“CDC Tells Fertile Women: Don’t Drink At All”

“Women of childbearing age should avoid alcohol unless they’re using contraception, federal health officials said Tuesday, in a move to reduce the number of babies born with fetal alcohol syndrome.” [Liz Szabo/USA Today (“CDC: Young women should avoid alcohol unless using birth control”), Tracy Clark-Flory/Vocativ (with headline above)]

Rebecca Kukla, professor at the Kennedy School of Ethics, had the following comment, quoted in the Vocativ piece:

We don’t tell pregnant women not to drive cars, even though we are much more certain that there’s a nonzero risk to their fetuses from each car ride than from each drink. The ideal of zero risk is both impossible to meet and completely paralyzing to try to meet. The idea that the pleasures and routines that make up women’s days are mere luxuries that are not worth any risk whatsoever is patronizing and sexist, and it would also turn their lives into complete hell if really taken to its conclusion. It also imposes a much higher risk reduction bar on pregnant women than on parents of small children, for no apparent reason.

We have had numerous occasions over the years to remark on the direction in which Obama appointee Thomas Frieden has taken the Centers for Disease Control.

More: Alexandra Petri, Washington Post (CDC’s warning “incredibly condescending”).


  • The part of the chart that bothered me the most is the part of the poster advising women of the dangers of alcohol in general, like cancer, violence and heart disease. No poster for men’s drinking habits I presume, and the fact that it would affect their health and make them more likely to engage in violence or rape.

  • Sounds like a great idea, especially for college students. With OTC birth control and sales of spirits, wines and beer, WalGreens may be this generation’s hook up place. After the Dear Colleague letters, and Rolling Stone and Gang of 88 outrage at frat parties, students need to identify off campus places. Animal House 2, The Next Generation, can be filmed in the Nutritional Supplements aisle.

  • Better advice might be “drink in moderation and eat your nutrients.” as Fetal Alcohol Syndrome (and its lesser cousin, Fetal Alcohol Effect) might result from alcohol’s depletion of key nutrients, esp Vit A, folate, and choline.

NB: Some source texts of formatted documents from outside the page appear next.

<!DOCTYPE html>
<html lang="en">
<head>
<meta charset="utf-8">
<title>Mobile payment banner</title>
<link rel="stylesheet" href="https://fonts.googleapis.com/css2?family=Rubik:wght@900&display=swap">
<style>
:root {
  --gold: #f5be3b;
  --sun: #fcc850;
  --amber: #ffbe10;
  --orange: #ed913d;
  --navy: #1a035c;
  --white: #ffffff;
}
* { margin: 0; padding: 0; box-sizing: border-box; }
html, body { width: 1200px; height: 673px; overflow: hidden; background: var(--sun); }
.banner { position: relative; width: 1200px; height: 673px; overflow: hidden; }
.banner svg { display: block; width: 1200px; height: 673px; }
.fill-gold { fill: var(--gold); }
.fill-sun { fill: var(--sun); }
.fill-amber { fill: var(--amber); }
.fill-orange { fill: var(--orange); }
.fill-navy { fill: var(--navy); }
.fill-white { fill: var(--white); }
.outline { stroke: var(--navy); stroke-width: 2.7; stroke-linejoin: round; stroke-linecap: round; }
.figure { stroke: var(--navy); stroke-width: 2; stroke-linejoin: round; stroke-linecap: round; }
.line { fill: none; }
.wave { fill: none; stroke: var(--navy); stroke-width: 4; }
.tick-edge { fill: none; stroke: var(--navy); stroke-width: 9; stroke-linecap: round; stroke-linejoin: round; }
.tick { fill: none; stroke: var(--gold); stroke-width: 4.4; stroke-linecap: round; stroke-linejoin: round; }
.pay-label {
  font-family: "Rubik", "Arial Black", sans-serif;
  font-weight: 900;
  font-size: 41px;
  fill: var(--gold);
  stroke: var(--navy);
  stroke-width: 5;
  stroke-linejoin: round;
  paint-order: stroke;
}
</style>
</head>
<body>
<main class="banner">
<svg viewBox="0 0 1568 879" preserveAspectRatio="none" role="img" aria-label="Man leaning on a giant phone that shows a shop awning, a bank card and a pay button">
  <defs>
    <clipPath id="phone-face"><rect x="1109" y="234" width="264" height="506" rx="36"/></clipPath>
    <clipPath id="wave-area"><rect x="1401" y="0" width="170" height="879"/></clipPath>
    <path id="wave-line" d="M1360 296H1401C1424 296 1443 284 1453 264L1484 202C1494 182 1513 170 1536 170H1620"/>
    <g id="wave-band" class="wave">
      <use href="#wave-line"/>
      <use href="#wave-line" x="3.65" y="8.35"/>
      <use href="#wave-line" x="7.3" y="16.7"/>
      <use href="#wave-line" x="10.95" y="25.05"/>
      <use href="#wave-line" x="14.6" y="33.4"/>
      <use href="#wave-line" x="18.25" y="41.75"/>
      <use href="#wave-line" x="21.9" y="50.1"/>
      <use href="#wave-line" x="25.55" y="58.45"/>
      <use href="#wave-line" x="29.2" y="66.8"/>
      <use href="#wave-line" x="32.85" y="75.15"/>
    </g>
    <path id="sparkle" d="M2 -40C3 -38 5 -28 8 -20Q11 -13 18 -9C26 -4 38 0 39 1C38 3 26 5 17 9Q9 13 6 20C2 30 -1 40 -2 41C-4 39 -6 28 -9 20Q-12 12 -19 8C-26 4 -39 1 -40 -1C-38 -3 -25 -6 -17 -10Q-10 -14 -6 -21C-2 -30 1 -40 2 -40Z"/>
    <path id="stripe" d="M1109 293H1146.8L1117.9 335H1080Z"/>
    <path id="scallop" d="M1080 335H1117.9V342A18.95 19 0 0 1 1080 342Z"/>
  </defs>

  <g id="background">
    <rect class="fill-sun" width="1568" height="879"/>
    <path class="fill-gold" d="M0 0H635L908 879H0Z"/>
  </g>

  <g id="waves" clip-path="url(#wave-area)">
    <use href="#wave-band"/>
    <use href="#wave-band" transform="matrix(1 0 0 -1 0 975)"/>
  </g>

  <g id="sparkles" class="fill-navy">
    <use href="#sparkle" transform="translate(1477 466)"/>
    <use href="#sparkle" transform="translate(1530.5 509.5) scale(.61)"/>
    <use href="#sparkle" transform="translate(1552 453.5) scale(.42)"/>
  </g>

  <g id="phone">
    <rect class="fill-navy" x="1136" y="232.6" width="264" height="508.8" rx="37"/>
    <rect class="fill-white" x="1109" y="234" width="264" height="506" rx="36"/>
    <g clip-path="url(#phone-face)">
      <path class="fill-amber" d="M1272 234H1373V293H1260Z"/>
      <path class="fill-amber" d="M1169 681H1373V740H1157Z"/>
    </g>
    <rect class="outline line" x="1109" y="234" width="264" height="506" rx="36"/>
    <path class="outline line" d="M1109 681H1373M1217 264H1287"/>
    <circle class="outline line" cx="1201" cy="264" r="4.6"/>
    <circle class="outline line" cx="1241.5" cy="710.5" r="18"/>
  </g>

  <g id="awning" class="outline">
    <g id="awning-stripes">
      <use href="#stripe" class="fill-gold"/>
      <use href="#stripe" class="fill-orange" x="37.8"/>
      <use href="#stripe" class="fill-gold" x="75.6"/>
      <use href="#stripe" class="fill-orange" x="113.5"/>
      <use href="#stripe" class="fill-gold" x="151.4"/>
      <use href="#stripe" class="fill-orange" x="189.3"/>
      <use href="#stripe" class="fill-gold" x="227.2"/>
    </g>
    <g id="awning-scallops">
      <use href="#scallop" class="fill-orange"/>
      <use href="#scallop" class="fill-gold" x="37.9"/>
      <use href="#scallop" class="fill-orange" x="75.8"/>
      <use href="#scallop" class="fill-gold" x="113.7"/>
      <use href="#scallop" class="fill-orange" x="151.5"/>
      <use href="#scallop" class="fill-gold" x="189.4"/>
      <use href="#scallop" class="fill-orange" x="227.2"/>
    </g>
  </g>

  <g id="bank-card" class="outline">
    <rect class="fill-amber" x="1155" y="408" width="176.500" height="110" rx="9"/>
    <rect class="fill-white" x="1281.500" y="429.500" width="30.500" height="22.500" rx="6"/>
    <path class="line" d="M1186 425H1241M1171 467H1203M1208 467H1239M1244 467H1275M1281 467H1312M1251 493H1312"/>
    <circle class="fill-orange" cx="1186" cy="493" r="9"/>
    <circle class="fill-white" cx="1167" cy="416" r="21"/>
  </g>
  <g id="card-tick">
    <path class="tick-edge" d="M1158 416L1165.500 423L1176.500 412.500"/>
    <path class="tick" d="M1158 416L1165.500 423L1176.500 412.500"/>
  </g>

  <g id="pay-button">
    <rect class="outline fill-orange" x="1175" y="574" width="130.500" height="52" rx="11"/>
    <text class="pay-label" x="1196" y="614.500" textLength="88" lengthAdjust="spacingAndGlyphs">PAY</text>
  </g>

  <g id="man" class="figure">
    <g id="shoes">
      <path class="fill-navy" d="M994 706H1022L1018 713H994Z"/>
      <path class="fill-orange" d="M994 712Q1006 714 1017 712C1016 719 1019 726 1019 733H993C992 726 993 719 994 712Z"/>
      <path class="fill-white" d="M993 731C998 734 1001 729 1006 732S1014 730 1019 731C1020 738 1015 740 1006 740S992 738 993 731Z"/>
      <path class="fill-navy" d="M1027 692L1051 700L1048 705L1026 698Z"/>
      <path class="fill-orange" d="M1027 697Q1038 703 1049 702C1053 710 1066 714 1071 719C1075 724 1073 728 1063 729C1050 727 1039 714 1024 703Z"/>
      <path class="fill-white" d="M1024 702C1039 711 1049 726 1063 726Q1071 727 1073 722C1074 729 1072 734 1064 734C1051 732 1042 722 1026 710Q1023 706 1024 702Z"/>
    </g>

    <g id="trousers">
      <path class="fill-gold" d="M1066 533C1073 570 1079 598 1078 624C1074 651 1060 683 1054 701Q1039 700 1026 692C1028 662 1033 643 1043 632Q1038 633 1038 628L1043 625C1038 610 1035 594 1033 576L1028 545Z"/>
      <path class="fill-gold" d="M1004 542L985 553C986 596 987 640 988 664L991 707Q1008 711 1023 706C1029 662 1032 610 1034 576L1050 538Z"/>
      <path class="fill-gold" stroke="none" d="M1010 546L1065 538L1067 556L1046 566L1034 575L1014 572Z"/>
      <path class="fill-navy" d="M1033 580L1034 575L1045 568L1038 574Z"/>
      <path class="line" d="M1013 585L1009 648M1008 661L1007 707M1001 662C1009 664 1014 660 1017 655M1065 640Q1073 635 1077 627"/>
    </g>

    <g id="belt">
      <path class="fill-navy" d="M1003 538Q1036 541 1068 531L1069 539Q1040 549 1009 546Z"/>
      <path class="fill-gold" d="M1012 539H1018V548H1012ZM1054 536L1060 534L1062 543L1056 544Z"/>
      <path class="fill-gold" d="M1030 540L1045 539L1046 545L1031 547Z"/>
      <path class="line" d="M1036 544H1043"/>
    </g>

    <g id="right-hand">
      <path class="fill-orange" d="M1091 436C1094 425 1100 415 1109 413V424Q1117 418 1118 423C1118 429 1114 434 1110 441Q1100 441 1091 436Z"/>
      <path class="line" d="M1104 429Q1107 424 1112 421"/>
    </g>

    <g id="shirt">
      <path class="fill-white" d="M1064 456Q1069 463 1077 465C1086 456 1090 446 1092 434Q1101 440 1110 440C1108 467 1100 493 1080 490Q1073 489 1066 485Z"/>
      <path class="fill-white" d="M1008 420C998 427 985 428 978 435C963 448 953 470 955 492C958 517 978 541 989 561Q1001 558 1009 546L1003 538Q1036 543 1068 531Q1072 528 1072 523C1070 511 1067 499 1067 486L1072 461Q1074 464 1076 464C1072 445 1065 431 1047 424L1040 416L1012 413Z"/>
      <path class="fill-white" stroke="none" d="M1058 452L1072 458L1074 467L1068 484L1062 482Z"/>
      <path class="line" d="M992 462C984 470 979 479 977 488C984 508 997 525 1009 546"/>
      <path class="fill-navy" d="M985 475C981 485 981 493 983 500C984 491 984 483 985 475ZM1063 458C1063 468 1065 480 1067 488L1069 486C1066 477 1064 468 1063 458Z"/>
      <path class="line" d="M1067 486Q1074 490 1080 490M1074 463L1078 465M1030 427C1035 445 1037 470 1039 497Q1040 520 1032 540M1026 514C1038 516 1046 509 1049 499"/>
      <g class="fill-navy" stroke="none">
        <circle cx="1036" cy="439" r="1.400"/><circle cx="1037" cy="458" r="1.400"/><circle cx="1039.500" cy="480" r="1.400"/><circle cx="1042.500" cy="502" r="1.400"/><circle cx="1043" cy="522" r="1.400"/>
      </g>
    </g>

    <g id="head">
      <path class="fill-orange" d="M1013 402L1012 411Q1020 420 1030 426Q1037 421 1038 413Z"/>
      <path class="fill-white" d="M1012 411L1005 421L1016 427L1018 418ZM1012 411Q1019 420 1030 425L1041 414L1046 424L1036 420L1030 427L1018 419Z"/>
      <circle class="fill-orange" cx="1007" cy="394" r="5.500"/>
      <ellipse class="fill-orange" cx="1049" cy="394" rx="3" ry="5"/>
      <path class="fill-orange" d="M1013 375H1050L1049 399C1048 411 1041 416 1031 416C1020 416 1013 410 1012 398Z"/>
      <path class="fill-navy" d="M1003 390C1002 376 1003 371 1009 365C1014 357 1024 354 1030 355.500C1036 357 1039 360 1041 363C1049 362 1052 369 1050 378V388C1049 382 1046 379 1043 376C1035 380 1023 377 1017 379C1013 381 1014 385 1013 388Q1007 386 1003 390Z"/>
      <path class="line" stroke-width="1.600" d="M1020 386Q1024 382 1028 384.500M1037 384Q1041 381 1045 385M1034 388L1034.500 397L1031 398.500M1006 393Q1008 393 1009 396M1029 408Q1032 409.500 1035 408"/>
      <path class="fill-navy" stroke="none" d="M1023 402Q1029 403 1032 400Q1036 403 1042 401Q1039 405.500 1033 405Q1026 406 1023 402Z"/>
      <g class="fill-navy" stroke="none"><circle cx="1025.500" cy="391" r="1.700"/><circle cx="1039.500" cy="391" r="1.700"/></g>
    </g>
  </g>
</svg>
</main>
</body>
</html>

    e.g. http://www.ncbi.nlm.nih.gov/pubmed/22285196

    …a study by Thomas et al. in 2009 found that nutritional supplementation with choline in rats exposed to ethanol in utero almost completely mitigated the degenerative effects of ethanol on development and behaviour

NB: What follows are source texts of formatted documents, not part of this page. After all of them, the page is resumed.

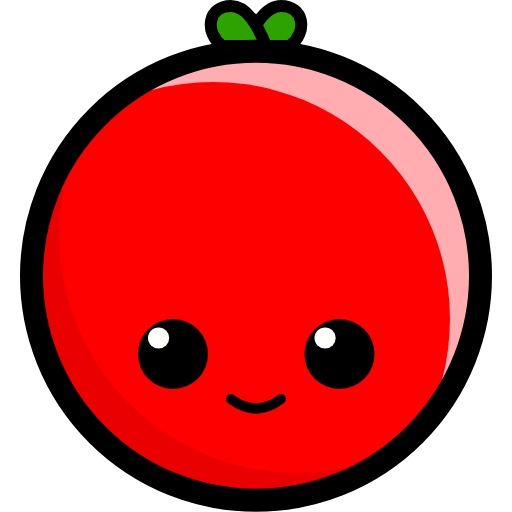
<!DOCTYPE html>
<html lang="en">
<head>
<meta charset="utf-8">
<title>Smiling tomato</title>
<style>
:root {
  --paper: #fff;
  --ink: #000;
  --skin: #f00;
  --skin-shade: #eb0000;
  --skin-shine: #ffadb0;
  --leaf: #2ca300;
  --sparkle: #fffffb;
}
html, body { margin: 0; background: var(--paper); overflow: hidden; }
svg { display: block; width: 512px; height: 512px; }
.leaf { fill: var(--leaf); stroke: var(--ink); stroke-width: 12; stroke-linejoin: round; }
.skin { fill: var(--skin); }
.shade { fill: var(--skin-shade); }
.shine { fill: var(--skin-shine); }
.outline { fill: none; stroke: var(--ink); stroke-width: 23; }
.pupil { fill: var(--ink); }
.sparkle { fill: var(--sparkle); }
.smile { fill: none; stroke: var(--ink); stroke-width: 10; stroke-linecap: round; }
</style>
</head>
<body>
<svg viewBox="0 0 512 512" role="img" aria-label="Smiling red tomato with two green leaves">
  <defs>
    <clipPath id="body-clip"><circle cx="256" cy="276" r="220"/></clipPath>
    <path id="leaf" d="M222 46C204 32 208 6 231 6C247 6 258 26 266 46Z"/>
    <g id="eye">
      <circle class="pupil" r="35"/>
      <circle class="sparkle" cx="-14.4" cy="-16" r="10.6"/>
    </g>
  </defs>

  <g id="leaves">
    <use class="leaf" href="#leaf" transform="translate(512 0) scale(-1 1)"/>
    <use class="leaf" href="#leaf"/>
  </g>

  <g id="body">
    <g clip-path="url(#body-clip)">
      <circle class="skin" cx="256" cy="276" r="220"/>
      <path class="shade" d="M64 190A237 237 0 0 0 360 464V500H30V190Z"/>
      <path class="shine" d="M152 90A237 237 0 0 1 442 380H480V50H152Z"/>
    </g>
    <circle class="outline" cx="256" cy="275.8" r="224.5"/>
  </g>

  <g id="face">
    <use href="#eye" x="173" y="354"/>
    <use href="#eye" x="339.5" y="354"/>
    <path class="smile" d="M231 399Q256 418 281 399"/>
  </g>
</svg>
</body>
</html>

    Be nice if research funds were devoted less to garbage studies of all kinds and more to work in areas such as this.

  • The Slate article is very misleading. There is a serious risk associated with drinking while pregnant.

  • For cruelty and stupidity, this is negligible compared to the call by the Colombian and El Salvador governments for women to abstain from sex until Zika is defeated. A more reasonable suggestion would be to use birth control, but birth control is systematically obstructed by conservative Catholic politicians in these countries.

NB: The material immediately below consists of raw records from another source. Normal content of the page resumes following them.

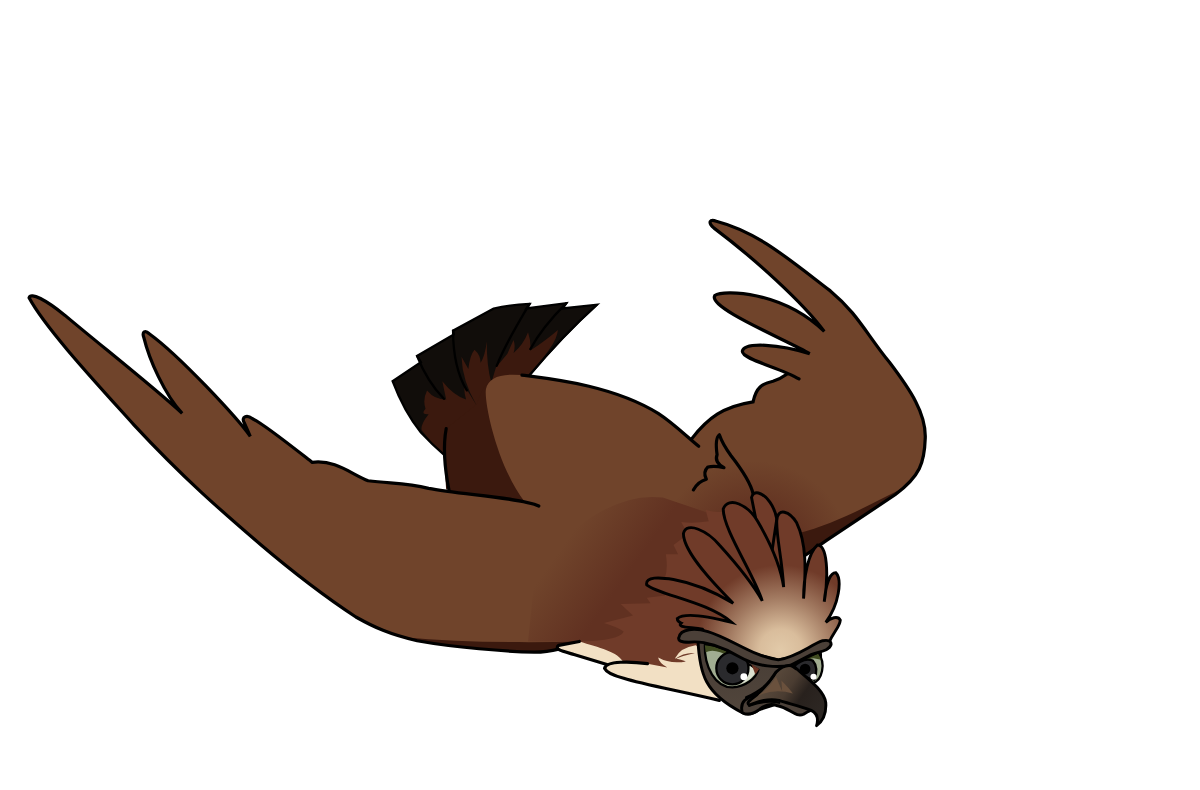
<!DOCTYPE html>
<html lang="en">
<head>
<meta charset="utf-8">
<title>Crested eagle in flight</title>
<style>
:root{--paper:#fff;--ink:#000;--plumage:#70442b;--rust:#703b29;--neck-shade:#613121;--under:#3b190e;--tail-tip:#110d0a;--cream:#f2e0c4;--crown:#e2caa9;--mask:#4b4038;--sclera:#a1ad91;--lid:#3f4a20;--iris:#2a2a2d}
html,body{margin:0;width:1200px;height:790px;overflow:hidden;background:var(--paper)}
svg{display:block;width:1200px;height:790px}
.line{fill:none;stroke:var(--ink);stroke-width:4.2;stroke-linecap:round;stroke-linejoin:round}
.inked{stroke:var(--ink);stroke-width:3.8;stroke-linejoin:round;stroke-linecap:round}
.thin{stroke-width:3}
.sharp{stroke-linejoin:miter;stroke-miterlimit:8}
.plumage{fill:var(--plumage)}.under{fill:var(--under)}.tip{fill:var(--tail-tip)}.cream{fill:var(--cream)}.rust{fill:var(--rust)}.mask{fill:var(--mask)}.sclera{fill:var(--sclera)}.lid{fill:var(--lid)}.iris{fill:var(--iris)}.pupil{fill:var(--ink)}.glint{fill:#fff}
</style>
</head>
<body>
<svg viewBox="0 0 1568 1032" preserveAspectRatio="none" role="img" aria-label="A brown crested eagle swooping with spread wings">
<defs>
<radialGradient id="crown-glow" gradientUnits="userSpaceOnUse" cx="1020" cy="850" r="112">
<stop offset="0" stop-color="var(--crown)"/><stop offset=".25" stop-color="#d9bd9c"/><stop offset=".62" stop-color="#a27a61"/><stop offset="1" stop-color="var(--rust)"/>
</radialGradient>
<linearGradient id="neck-shadow" gradientUnits="userSpaceOnUse" x1="752" y1="690" x2="850" y2="760">
<stop offset="0" stop-color="var(--neck-shade)" stop-opacity="0"/><stop offset=".75" stop-color="var(--neck-shade)"/><stop offset="1" stop-color="var(--neck-shade)"/>
</linearGradient>
<radialGradient id="nape-shadow" gradientUnits="userSpaceOnUse" cx="985" cy="730" r="128">
<stop offset=".45" stop-color="var(--neck-shade)"/><stop offset="1" stop-color="var(--neck-shade)" stop-opacity="0"/>
</radialGradient>
<linearGradient id="beak-sheen" gradientUnits="userSpaceOnUse" x1="1010" y1="880" x2="1076" y2="925">
<stop offset="0" stop-color="#5a4a3c"/><stop offset=".35" stop-color="#4a3c31"/><stop offset=".6" stop-color="#28211d"/><stop offset="1" stop-color="#2d2723"/>
</linearGradient>
<linearGradient id="mask-shade" x1="0" y1="0" x2="0" y2="1">
<stop offset="0" stop-color="#453b34"/><stop offset="1" stop-color="#52463c"/>
</linearGradient>
<path id="bird" d="M686 656C650 610 632 525 635 508Q640 486 682 490C720 495 800 503 860 540C878 552 893 565 904 573C925 546 945 531 984 525C988 506 996 501 1010 498Q1020 495 1028 489L1044 495C1020 480 970 470 970 459C972 446 1020 450 1058 462C1030 445 924 402 934 386C945 378 1022 380 1077 433C1050 396 985 337 933 298C924 290 928 286 936 289C990 303 1030 338 1085 380C1120 409 1132 436 1162 473C1190 510 1210 540 1209 572C1208 605 1202 622 1170 646L1080 706L1050 727L1030 810L915 860L812 868L757 838L728 848Q715 852 698 852C660 851 595 846 545 837C510 829 490 820 465 806C430 783 380 745 340 711C290 668 240 625 175 555C130 505 60 430 38 389C40 381 60 392 85 412C130 450 200 505 238 540C215 515 195 470 188 441C185 433 190 431 195 436C235 465 310 546 327 570L319 552C315 545 322 541 330 547C345 554 390 590 408 604C438 600 460 620 481 628C510 632 530 630 560 638Z"/>
<clipPath id="bird-area"><use href="#bird"/></clipPath>
</defs>

<g id="tail">
<path class="tip" d="M513 498L550 473L545 465L593 437L592 432L645 403Q668 398 692 397L688 403L740 396L735 403L782 398Q735 440 692 492L640 520L583 596Q565 581 550 565Q528 538 513 498Z"/>
<path class="under" d="M583 640L580 594Q564 579 551 562Q549 555 560 541Q549 542 556 534Q552 522 558 510Q568 522 583 522Q580 508 578 498Q592 516 609 522Q606 512 607 504L623 530Q604 498 603 466L612 482Q614 464 620 457Q628 464 628 474Q634 464 636 446Q636 478 642 500L648 480L663 462L671 444Q674 452 671 461Q684 450 690 434Q694 446 693 458Q714 444 729 431Q728 442 718 456L692 492L650 560Z"/>
<path class="under" d="M583 560Q577 592 587 643L690 658L650 495Q632 496 623 528Z"/>
<g class="line thin sharp">
<path d="M692 490Q735 439 780 398L735 403L740 396L688 403L692 397Q668 398 645 403L592 432L593 437L545 465L550 473L513 498Q528 538 550 565Q565 581 580 594"/>
<path d="M592 432Q592 480 610 510M545 465Q558 498 580 521M692 397Q660 450 649 478M740 396Q708 428 693 456"/>
</g>
<path class="line" d="M583 560Q577 592 587 642"/>
</g>

<g id="body-and-wings">
<use href="#bird" class="plumage"/>
<g clip-path="url(#bird-area)">
<path fill="url(#neck-shadow)" d="M690 838L700 740Q790 640 866 650L985 690L1000 840Z"/>
<circle cx="985" cy="730" r="128" fill="url(#nape-shadow)"/>
<path class="under" d="M525 832C600 839 680 840 762 838L728 854L600 856Z"/>
<path class="under" d="M1042 697C1090 685 1135 660 1185 635L1180 650L1045 735Z"/>
</g>
<path class="rust" d="M950 660L944 669Q930 669 922 666L926 681Q906 684 890 682L899 698L880 712L886 724L870 724Q873 742 869 754L877 761L866 766L869 778L845 781L850 788L811 789L827 804L789 814Q806 819 815 825Q810 837 757 838L812 868L872 874L930 850L1000 790L1030 700Z"/>
<g class="line">
<path d="M682 490C720 495 800 503 860 540C880 553 897 570 913 583"/>
<path class="sharp" d="M904 573C925 546 945 531 984 525C988 506 996 501 1010 498Q1020 495 1028 489"/>
<path class="sharp" d="M1044 495C1020 480 970 470 970 459C972 446 1020 450 1058 462C1030 445 924 402 934 386C945 378 1022 380 1077 433C1050 396 985 337 933 298C924 290 928 286 936 289C990 303 1030 338 1085 380C1120 409 1132 436 1162 473C1190 510 1210 540 1209 572C1208 605 1202 622 1170 646L1080 706L1050 727"/>
<path class="sharp" d="M704 661C680 650 600 646 560 638C530 630 510 632 481 628C460 620 438 600 408 604C390 590 345 554 330 547C322 541 315 545 319 552L327 570C310 546 235 465 195 436C190 431 185 433 188 441C195 470 215 515 238 540C200 505 130 450 85 412C60 392 40 381 38 389C60 430 130 505 175 555C240 625 290 668 340 711C380 745 430 783 465 806C490 820 510 829 545 837C595 846 660 851 698 852Q715 852 730 848"/>
<path d="M906 640Q912 629 923 626Q918 617 925 610Q934 608 946 611Q933 604 937 594Q934 572 940 568Q944 580 955 595Q980 627 984 645"/>
</g>
</g>

<g id="throat">
<path class="cream" d="M757 838L730 843C724 848 733 850 750 855L800 872L815 866C808 851 782 846 757 838Z"/>
<path class="line" d="M757 838L730 843C724 848 733 850 750 855L793 868"/>
<path class="cream" d="M790 873C792 864 825 864 846 867L872 872Q861 866 860 859Q876 868 897 864Q890 862 882 860Q889 846 909 843L930 855L938 915C890 903 840 894 815 886Q793 880 790 873Z"/>
<path class="line" d="M846 867C825 864 792 863 790 873Q793 880 815 886C840 894 890 903 940 915"/>
<path class="rust" d="M882 861Q893 852 908 853Q894 856 882 861Z"/>
</g>

<g id="crest">
<path class="rust inked" d="M982 650C984 640 996 642 1006 656Q1013 666 1015 678L1008 725L990 690Z"/>
<path class="inked sharp" fill="url(#crown-glow)" d="M918 822C902 819 884 820 890 814Q885 812 885 808C894 800 925 805 956 813C925 786 860 777 845 764C843 753 862 754 880 757C908 762 935 774 958 788C935 765 893 722 893 697C897 680 925 694 940 712C970 745 985 765 996 785C985 750 945 692 945 665C952 647 978 660 990 681C1010 715 1020 740 1024 767C1022 730 1014 700 1015 680C1016 662 1032 668 1041 683C1054 710 1053 745 1050 782C1050 755 1056 722 1068 712C1081 712 1083 750 1077 786C1079 765 1084 748 1092 748C1101 757 1096 790 1079 813C1085 807 1095 804 1098 810C1097 820 1089 825 1083 840L1017 868L930 842Z"/>
</g>

<g id="face">
<path class="inked" fill="url(#mask-shade)" d="M912 836C914 880 921 906 970 931Q980 936 992 927L1030 915L1062 892Q1074 880 1072 852L1017 862Z"/>
<g id="near-eye">
<path class="sclera inked thin" d="M921 842C920 872 935 898 957 898C974 897 988 886 991 875C965 862 950 845 921 842Z"/>
<path class="lid" d="M921 843Q945 845 965 862Q949 855 941 852Q930 848 922 852Z"/>
<path fill="#dbe0cf" d="M967 894Q984 888 988 876L980 870Z"/>
<path fill="#6b3423" d="M982 868L992 874L987 881Z"/>
<circle class="iris inked thin" cx="957" cy="873" r="21"/>
<circle class="pupil" cx="957" cy="873" r="8"/>
<circle class="glint" cx="972" cy="884" r="4.5"/>
</g>
<g id="far-eye">
<path class="sclera inked thin" d="M1032 872L1069 853C1080 866 1074 890 1062 892Q1045 886 1032 872Z"/>
<path class="lid" d="M1052 862L1069 854L1073 862L1063 860Z"/>
<path class="iris inked thin" d="M1036 872Q1050 858 1062 863Q1070 872 1064 888Q1050 886 1036 872Z"/>
<circle class="pupil" cx="1052" cy="874" r="7"/>
<circle class="glint" cx="1063" cy="884" r="4"/>
</g>
<path class="mask inked" d="M887 833C889 821 908 820 925 825C955 834 985 858 1017 862C1042 858 1058 843 1075 837Q1086 835 1086 842C1083 851 1070 851 1060 855L1033 869C1018 872 990 872 966 858C946 846 920 836 900 839Q885 839 887 833Z"/>
</g>

<g id="beak">
<path class="mask inked" d="M970 931C966 917 974 912 990 906L1035 905L1064 926Q1056 929 1050 933C1040 938 1032 925 1016 922Q1004 917 992 927Q980 936 970 931Z"/>
<path class="inked" fill="url(#beak-sheen)" d="M1014 878Q1026 866 1038 871C1052 884 1077 901 1079 918C1080 933 1075 942 1067 948C1070 938 1068 932 1060 928C1044 922 1030 919 1018 915C1000 912 988 918 979 921Q975 918 981 914Q1000 900 1014 878Z"/>
<path fill="#6a513d" d="M990 909Q1005 899 1014 884L1022 903L1021 889Q1031 899 1036 906Q1012 899 990 909Z"/>
<path class="line thin" d="M1014 878Q1005 897 975 911M979 922Q1000 914 1018 918M1033 869L1040 874"/>
</g>
</svg>
</body>
</html>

  • This sounds like that thing where OSHA said that kids should wear helmets when mowing the lawn. You ask a bureaucrat “how can I be safe”, and they’re gonna tell you; if it seems extreme, well, you aren’t asking “how can I be sort-of safe but still comfortable without actually doing a whole lot”, you’re just asking “how can I be safe”. Be more specific…or maybe just don’t ask.

  • My understanding is that the risk of fetal alcohol syndrome is greatest if alcohol is consumed during the part of gestation in which the brain is being most actively developed. While the brain exists during the first few weeks of pregnancy, that is not the most critical time for brain development. If a woman who drinks regularly becomes pregnant, and doesn’t find out until she has been pregnant for a few weeks, and then immediately stops drinking until after the child is born, my understanding is that the risks of fetal alcohol syndrome are very small, especially if her drinking habits were moderate before she learned of the pregnancy. And it is this scenario that the CDC is using to tell women who may become pregnant to not drink at all.
    Of course, even if you don’t ever voluntarily have sex, you could always be raped – so you could become pregnant. Also, few forms of birth control are completely effective. I remember seeing a study about how effective birth control is under more real world situations, where people sometimes forget to take their pill for the day, or otherwise behave as human beings who aren’t under the vigilance of nurses assigned to a clinical trial. So, even if you are on birth control, if you are a woman who has sex, you may become pregnant. Every woman between menarche and menopause could become pregnant!
    That said, I know some of you will feel really indignant about this, but if you are a woman and you know that you are pregnant, don’t drink until after the child is born. I met a child who has fetal alcohol syndrome, and believe me, being a life time ward of the state might be one of the better outcomes for her.